I don’t remember Pearl Harbor. I only remember a few things about 1945. Roosevelt’s death creates a vague memory, and the end of the war meant that my uncle stayed with us for a while and screamed at night when an ambulance passed. The most dramatic recollection, the one that stays with me and continues offering a haunting image is the photo essay in The Saturday Evening Post of the naked bodies stacked like tumbling cordwood and the half-burned humans in a yawning oven of a concentration camp.
In an effort to protect me, to keep me from seeing the horror of those photographs, my parents put the magazine away and refused to let me see what they pored over with such intensity.

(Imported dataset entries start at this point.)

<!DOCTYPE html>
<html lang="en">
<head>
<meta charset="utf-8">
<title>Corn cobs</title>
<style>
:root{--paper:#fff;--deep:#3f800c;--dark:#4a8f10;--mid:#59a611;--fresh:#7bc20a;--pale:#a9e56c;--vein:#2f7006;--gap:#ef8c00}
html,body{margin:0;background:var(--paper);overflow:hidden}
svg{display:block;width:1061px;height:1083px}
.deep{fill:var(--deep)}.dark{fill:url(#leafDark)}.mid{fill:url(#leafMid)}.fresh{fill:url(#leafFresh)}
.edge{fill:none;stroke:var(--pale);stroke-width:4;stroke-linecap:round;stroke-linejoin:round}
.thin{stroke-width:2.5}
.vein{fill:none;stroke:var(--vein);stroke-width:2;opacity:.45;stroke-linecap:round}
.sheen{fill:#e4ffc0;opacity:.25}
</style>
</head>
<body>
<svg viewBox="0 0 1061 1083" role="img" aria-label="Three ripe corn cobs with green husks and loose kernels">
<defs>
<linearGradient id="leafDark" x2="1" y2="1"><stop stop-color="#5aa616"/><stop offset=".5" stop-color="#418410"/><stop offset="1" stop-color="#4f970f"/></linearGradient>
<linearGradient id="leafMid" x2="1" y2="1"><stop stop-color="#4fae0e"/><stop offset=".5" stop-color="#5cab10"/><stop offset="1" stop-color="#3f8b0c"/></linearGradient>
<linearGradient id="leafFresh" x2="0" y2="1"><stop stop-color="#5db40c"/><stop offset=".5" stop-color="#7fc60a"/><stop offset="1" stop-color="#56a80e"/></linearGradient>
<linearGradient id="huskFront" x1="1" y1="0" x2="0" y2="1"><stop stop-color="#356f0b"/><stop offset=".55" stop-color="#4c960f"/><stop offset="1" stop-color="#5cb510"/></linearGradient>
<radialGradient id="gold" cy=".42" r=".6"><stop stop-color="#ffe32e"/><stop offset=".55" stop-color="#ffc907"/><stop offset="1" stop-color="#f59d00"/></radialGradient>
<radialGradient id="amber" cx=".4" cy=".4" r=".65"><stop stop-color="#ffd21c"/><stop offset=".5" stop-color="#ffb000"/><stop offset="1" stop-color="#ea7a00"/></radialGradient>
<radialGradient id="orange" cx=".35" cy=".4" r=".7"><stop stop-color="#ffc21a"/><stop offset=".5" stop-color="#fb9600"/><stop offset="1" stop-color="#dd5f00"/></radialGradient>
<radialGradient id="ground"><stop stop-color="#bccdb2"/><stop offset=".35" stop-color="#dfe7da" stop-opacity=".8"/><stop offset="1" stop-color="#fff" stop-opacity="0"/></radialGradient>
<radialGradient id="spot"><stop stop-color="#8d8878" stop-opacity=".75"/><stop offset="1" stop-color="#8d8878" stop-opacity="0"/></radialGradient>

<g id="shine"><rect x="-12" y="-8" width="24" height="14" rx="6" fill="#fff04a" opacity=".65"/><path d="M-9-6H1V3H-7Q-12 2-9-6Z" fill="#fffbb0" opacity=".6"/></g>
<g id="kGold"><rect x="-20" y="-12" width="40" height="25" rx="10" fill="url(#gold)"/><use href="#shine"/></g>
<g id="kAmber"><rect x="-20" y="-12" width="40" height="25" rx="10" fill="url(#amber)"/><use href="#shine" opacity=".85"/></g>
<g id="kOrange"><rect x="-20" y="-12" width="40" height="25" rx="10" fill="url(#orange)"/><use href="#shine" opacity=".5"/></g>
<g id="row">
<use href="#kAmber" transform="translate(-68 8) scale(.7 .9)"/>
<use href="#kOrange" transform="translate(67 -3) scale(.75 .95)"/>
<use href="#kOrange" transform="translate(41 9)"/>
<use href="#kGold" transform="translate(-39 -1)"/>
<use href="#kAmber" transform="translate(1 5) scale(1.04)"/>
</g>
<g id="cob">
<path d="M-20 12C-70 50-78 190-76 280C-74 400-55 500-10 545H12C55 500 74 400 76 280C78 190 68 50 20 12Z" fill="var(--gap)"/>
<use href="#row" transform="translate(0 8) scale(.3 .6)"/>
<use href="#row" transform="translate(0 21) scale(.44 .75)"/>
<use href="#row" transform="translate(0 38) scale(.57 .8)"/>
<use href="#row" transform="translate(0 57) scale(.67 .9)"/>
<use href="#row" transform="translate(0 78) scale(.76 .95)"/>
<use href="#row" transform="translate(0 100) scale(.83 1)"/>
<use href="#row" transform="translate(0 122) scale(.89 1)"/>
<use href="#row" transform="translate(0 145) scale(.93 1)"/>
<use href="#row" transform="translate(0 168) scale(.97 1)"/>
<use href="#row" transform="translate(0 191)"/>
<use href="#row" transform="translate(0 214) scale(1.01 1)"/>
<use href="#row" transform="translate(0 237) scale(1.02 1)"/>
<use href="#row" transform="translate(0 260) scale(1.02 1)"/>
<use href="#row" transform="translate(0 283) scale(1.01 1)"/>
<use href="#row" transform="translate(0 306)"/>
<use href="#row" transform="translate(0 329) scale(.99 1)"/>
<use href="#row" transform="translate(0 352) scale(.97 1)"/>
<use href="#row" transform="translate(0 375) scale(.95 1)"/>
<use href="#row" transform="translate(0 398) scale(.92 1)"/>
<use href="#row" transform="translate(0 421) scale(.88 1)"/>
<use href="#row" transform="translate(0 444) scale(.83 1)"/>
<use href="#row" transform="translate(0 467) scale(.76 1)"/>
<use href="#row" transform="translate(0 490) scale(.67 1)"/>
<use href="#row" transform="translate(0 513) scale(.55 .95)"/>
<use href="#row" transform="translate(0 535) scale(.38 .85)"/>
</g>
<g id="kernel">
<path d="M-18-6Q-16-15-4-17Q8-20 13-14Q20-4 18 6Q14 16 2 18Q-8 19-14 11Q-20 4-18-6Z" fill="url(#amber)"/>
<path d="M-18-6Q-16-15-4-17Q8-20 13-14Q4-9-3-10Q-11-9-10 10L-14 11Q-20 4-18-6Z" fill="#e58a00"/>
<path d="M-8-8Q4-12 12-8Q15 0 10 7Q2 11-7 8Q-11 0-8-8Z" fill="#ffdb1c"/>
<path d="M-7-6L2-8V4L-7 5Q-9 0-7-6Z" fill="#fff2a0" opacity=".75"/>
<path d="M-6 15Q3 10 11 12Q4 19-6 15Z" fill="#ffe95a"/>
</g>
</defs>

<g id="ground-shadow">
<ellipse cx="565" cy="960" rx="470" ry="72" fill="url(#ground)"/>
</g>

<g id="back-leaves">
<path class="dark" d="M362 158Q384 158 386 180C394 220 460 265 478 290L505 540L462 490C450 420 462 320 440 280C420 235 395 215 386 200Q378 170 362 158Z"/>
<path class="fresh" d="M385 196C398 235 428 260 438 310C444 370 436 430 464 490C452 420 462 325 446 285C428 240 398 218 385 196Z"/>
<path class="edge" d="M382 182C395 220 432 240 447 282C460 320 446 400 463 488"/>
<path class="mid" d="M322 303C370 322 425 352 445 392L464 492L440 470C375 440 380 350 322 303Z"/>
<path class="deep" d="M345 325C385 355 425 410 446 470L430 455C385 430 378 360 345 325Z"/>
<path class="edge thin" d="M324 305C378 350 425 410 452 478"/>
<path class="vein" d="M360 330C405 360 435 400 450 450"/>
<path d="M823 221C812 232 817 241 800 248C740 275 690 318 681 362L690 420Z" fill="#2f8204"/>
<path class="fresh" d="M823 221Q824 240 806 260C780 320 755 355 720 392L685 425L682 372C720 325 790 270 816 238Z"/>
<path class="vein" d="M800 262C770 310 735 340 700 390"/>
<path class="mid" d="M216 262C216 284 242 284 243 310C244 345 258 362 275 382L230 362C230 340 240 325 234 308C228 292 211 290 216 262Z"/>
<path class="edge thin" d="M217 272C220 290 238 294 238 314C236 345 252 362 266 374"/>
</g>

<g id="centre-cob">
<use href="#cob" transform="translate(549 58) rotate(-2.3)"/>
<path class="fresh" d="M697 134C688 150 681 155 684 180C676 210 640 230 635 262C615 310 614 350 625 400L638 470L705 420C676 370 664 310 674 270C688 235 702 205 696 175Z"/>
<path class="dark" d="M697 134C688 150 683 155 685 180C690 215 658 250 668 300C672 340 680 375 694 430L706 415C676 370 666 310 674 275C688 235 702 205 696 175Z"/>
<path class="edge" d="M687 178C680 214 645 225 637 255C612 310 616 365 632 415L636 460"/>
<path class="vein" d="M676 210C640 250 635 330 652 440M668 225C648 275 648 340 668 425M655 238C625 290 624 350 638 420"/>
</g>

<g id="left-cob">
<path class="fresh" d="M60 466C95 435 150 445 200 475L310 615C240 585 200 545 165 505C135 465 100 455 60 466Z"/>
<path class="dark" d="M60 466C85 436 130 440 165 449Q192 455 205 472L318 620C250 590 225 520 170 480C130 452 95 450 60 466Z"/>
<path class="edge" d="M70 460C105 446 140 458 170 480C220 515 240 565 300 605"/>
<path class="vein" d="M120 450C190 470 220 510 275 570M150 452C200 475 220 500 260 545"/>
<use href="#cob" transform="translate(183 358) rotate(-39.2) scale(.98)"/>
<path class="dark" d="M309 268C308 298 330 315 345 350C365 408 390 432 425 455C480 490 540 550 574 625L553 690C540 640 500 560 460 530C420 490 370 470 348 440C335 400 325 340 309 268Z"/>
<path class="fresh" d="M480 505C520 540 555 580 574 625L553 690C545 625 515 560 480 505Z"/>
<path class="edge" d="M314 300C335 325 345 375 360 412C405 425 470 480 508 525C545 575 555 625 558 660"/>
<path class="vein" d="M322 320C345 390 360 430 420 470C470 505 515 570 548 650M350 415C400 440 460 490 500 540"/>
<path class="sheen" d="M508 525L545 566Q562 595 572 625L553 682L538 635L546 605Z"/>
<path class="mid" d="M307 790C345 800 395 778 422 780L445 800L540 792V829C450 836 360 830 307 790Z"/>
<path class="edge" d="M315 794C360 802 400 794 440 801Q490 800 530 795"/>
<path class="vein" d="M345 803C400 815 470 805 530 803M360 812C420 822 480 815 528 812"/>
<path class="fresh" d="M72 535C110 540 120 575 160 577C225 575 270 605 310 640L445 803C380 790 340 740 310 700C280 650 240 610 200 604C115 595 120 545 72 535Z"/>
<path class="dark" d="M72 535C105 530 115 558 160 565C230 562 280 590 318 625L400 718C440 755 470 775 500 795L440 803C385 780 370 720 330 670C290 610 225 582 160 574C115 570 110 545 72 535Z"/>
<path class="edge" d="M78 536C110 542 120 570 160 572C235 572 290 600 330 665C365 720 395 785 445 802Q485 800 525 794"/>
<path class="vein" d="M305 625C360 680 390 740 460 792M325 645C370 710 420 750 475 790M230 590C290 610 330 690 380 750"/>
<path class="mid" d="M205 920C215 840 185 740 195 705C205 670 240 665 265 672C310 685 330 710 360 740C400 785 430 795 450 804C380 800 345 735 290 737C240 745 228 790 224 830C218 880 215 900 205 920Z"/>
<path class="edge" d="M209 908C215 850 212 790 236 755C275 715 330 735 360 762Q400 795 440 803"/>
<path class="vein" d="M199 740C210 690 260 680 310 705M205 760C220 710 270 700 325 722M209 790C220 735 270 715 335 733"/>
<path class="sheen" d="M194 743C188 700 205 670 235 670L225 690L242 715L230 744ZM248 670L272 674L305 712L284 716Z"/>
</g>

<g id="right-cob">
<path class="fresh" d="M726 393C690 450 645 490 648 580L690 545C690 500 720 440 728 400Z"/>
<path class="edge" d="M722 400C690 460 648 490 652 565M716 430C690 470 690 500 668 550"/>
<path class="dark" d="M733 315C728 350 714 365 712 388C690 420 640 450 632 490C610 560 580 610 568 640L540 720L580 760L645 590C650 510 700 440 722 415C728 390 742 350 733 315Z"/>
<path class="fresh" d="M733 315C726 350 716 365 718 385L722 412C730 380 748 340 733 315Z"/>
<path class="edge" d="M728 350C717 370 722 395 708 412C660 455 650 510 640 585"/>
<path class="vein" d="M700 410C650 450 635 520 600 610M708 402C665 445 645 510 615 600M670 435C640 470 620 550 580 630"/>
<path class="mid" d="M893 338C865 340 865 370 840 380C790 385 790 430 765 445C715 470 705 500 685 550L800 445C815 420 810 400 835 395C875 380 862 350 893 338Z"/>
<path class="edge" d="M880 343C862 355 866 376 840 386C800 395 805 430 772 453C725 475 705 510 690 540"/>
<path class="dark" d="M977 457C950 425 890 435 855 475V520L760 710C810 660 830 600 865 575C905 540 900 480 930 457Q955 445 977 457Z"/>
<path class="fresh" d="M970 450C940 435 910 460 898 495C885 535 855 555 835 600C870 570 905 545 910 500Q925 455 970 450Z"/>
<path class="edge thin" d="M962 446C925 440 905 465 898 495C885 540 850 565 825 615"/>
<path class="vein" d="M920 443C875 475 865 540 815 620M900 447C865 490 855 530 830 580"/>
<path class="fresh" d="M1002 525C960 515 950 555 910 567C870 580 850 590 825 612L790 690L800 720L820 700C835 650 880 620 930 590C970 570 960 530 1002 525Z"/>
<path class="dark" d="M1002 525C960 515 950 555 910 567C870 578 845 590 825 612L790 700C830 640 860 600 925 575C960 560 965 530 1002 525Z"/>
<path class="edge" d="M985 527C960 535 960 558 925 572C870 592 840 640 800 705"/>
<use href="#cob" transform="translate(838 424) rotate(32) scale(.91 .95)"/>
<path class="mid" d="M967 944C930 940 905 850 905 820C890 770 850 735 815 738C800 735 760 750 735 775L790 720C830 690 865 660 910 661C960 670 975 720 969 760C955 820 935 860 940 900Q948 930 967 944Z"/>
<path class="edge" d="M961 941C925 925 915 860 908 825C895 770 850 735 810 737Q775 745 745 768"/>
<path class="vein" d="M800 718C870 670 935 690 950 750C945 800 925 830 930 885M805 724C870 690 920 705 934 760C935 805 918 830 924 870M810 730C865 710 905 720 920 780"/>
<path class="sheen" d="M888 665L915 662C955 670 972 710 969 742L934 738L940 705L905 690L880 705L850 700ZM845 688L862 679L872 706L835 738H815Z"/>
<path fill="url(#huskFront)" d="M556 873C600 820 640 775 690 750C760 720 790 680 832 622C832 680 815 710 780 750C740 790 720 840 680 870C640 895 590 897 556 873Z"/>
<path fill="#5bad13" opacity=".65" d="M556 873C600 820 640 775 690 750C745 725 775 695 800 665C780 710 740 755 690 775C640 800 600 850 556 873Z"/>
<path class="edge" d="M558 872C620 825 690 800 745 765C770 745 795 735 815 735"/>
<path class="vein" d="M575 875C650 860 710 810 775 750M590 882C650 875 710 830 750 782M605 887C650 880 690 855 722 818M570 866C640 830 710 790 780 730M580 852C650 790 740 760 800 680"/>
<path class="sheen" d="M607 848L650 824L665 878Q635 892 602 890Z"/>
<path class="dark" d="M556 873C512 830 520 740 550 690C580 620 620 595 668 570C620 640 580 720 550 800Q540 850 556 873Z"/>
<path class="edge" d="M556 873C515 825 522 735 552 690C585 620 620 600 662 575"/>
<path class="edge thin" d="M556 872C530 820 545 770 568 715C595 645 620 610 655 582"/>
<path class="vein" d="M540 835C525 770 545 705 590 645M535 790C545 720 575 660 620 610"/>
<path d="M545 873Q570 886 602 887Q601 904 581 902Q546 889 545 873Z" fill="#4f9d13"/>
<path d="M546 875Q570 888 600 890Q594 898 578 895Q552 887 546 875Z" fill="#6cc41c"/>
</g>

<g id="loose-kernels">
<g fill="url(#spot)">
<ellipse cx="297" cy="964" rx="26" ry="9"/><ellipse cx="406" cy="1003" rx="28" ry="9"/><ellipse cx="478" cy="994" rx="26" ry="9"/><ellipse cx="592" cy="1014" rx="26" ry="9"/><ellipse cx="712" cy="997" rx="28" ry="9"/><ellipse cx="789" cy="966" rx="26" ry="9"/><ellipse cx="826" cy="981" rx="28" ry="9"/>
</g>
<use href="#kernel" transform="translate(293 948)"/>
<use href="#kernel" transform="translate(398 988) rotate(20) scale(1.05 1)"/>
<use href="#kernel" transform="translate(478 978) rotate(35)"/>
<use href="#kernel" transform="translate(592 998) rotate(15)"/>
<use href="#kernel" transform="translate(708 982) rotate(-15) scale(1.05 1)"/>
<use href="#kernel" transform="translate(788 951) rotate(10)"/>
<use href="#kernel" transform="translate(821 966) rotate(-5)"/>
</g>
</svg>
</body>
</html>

I was not an openly rebellious child. In fact, I grew up in the pre-feminist era when it paid handsomely to play “sweet little Myra Jean”. That was my public façade. However, I always had contrary opinions and views that I instinctively knew should be kept to myself. That’s why I did not hesitate for a nanosecond to go downstairs to the drugstore on the corner of our apartment building, sit on the floor-to-ceiling magazine display, and examine very carefully the forbidden photographs. The paralyzing horror of those scenes seared that day in my memory and jolted me into awareness of events I struggled to understand and never forgot.
Although my family did not discuss it with me, I knew that men classified as 4-F for some medical reason did not serve in the war. Although many of them worked in shipyards and other war-related industries, they couldn’t find work after the war because veterans were given priority. I overheard whispered discussions about men who came home “shell-shocked” and were quietly moved to places where I never saw them again.
My interest in history spurred my looking back at the war years, and led to my first novel evolving into the story of a family held in the grip of its powerful legacy. As I explored how families at home coped with the war news and waited for word of those missing in action, my novel developed from the wide-eyed point of view of Miranda, a young girl struggling to make sense of the turmoil in her life. Her growing up parallels the loss of innocence that this country experienced with the dropping of the bombs on Hiroshima and Nagasaki. You will find Legacy at http://tinyurl.com/3pcyx8a.